January soybean futures traded at the exclusive $12 technical target on November 23, 2020. Since then, January soybean futures attempted two more times to break through that $12 price point, but failed, creating a short term profit-taking setback to the downside.
Earlier this week prices lost close to $0.60 cents due to profit taking and news that South America would be receiving much needed precipitation.
Can prices turn back higher and trade above $12 per bu.?
Some historical context
If you recall this was the high price area from the summer of 2016. The news of lower U.S. production and strong export demand were the catalysts to bring soybeans futures to the $12 level. It would take another “perfect series of events” in soybean fundamentals to make soybeans climb above that level. That perfect series of events would be a combination of higher export demand on the upcoming USDA report, smaller U.S. and global soybean carryout on the upcoming USDA report, and a smaller than expected crop out of South America.
Watch next week’s USDA report
All eyes will be on USDA’s Dec. 10 report. Ending stocks for the 2020-21 season are already tight at 190 million bushels. For higher prices to occur, that ending stocks number needs to come down.
Next week’s report will shed light on one very important fundamental aspect for soybeans: export demand. Currently USDA has soybean exports pegged at 2.2 billion bushels. Looking at the strong pace of weekly export sales and shipments, many in the industry feel that export demand should reflect a higher value. Talk in the industry is that may be closer to 2.5 billion bushels.

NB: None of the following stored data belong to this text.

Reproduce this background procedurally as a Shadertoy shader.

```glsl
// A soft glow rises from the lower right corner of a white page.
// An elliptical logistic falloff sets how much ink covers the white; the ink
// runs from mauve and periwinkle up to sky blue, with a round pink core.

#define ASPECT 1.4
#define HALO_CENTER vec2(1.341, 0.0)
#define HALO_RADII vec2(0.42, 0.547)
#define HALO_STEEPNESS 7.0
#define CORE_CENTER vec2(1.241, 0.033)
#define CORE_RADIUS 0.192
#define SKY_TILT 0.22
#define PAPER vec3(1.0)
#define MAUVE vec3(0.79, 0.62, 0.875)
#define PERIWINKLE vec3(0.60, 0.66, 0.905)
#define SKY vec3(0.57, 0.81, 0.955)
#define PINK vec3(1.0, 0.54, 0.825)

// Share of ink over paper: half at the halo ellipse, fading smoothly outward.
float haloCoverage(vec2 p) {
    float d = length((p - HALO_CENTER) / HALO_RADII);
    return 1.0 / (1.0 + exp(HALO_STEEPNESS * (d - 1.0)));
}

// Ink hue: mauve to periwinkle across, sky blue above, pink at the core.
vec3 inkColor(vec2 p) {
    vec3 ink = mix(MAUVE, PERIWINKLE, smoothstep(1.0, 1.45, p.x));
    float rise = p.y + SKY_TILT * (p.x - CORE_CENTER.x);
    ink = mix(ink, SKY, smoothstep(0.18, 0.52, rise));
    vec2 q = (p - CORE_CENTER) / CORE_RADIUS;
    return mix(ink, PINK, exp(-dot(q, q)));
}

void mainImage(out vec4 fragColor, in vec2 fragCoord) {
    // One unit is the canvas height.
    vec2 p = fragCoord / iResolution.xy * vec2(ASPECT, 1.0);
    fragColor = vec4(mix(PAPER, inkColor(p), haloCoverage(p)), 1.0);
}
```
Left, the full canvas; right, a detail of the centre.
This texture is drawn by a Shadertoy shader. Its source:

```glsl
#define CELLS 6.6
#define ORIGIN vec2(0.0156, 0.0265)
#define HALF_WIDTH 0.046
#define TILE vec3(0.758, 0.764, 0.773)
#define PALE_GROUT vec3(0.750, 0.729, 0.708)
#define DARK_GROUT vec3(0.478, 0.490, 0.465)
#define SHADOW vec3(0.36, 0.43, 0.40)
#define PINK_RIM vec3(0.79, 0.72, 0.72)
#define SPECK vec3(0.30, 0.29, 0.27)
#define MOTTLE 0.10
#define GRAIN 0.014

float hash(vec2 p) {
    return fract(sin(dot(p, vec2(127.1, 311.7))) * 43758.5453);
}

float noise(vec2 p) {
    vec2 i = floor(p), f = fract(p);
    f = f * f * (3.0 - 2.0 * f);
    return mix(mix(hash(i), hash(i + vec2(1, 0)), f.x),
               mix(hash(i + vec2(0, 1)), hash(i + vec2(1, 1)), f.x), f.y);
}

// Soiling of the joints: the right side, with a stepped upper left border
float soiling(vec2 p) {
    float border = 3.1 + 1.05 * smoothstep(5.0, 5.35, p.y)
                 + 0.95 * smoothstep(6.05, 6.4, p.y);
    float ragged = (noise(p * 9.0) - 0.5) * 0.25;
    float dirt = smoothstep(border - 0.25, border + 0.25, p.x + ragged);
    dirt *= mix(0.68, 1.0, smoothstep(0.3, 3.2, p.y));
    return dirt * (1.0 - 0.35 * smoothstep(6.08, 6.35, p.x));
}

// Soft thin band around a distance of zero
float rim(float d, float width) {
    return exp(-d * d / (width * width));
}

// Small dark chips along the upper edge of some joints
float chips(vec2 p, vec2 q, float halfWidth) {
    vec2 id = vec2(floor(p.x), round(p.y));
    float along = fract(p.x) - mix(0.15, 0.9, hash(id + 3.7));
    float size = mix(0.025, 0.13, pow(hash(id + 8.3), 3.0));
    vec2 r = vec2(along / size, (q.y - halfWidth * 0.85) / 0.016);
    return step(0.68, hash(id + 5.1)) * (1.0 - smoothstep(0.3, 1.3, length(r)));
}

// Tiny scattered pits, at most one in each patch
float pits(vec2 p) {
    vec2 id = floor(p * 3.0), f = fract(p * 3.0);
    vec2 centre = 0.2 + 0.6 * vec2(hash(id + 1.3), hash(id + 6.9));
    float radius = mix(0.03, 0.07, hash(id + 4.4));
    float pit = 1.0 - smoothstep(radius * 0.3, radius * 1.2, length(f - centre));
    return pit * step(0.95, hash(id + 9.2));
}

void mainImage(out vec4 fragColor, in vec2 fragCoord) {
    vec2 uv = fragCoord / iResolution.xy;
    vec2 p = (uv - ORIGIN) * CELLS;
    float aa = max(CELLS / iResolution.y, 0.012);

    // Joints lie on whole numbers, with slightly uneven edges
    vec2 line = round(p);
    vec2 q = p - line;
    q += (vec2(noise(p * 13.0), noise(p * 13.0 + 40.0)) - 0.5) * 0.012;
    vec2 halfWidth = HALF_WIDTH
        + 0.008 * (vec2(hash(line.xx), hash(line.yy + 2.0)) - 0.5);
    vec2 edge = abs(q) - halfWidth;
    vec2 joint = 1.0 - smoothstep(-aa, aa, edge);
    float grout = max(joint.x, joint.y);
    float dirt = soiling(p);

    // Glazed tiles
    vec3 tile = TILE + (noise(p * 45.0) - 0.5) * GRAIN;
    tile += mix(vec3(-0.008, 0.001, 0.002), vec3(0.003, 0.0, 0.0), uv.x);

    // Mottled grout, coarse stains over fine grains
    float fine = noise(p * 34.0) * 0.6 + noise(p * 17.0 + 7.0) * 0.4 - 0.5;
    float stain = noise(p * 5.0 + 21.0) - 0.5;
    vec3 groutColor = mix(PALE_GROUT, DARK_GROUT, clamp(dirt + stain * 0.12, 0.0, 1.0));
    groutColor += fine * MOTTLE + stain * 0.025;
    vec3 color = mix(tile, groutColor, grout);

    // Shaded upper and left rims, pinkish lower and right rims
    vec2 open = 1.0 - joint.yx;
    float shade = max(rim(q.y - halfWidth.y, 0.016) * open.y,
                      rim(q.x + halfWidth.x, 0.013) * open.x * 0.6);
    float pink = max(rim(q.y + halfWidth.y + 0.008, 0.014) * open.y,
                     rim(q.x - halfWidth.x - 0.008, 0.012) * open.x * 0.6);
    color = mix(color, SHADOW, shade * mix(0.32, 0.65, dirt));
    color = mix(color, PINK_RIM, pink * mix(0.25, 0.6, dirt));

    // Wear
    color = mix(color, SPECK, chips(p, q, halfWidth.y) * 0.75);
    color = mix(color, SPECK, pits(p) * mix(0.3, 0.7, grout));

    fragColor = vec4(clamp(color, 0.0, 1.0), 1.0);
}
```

It will be very interesting to see if the USDA adjusts the balance sheet in any capacity on this report, or if the agency will wait to do any additional adjusting until the January 2021 report.
What else will the trade be looking at in next week’s report? Global ending stocks, which have been sneaking lower in recent months. Current world ending stocks for soybeans are pegged at 86.52 million tonnes. Looking at the global picture, the big question will be if USDA lowers the Brazil production number.
South America’s weather
Over the past decade, South American soybean production has increased substantially due to a combination of more acres planted and better production capabilities. Nearly every year Brazil produces a new record crop. Will that be the case this year?
Due to late planting conditions and the imperfect start to their growing season, many doubt that record production this year is possible. Yet, on the November USDA report, Brazil production was estimated at a record133 million tonnes, up from 126 million last year.
Yes, Brazil has planted more land to soybeans -- but will the additional acres offset the shaky start to the growing season? Recent rains have benefitted the crop. However, soil conditions overall are parched with more extreme heat on the way.
Be ready for anything
As we have learned in 2020, markets can change on a dime. The longer term outlook for grains has shifted to friendly, but remember: bull markets need to be fed daily. And for $12-plus soybeans? Another “perfect series of events” needs to occur.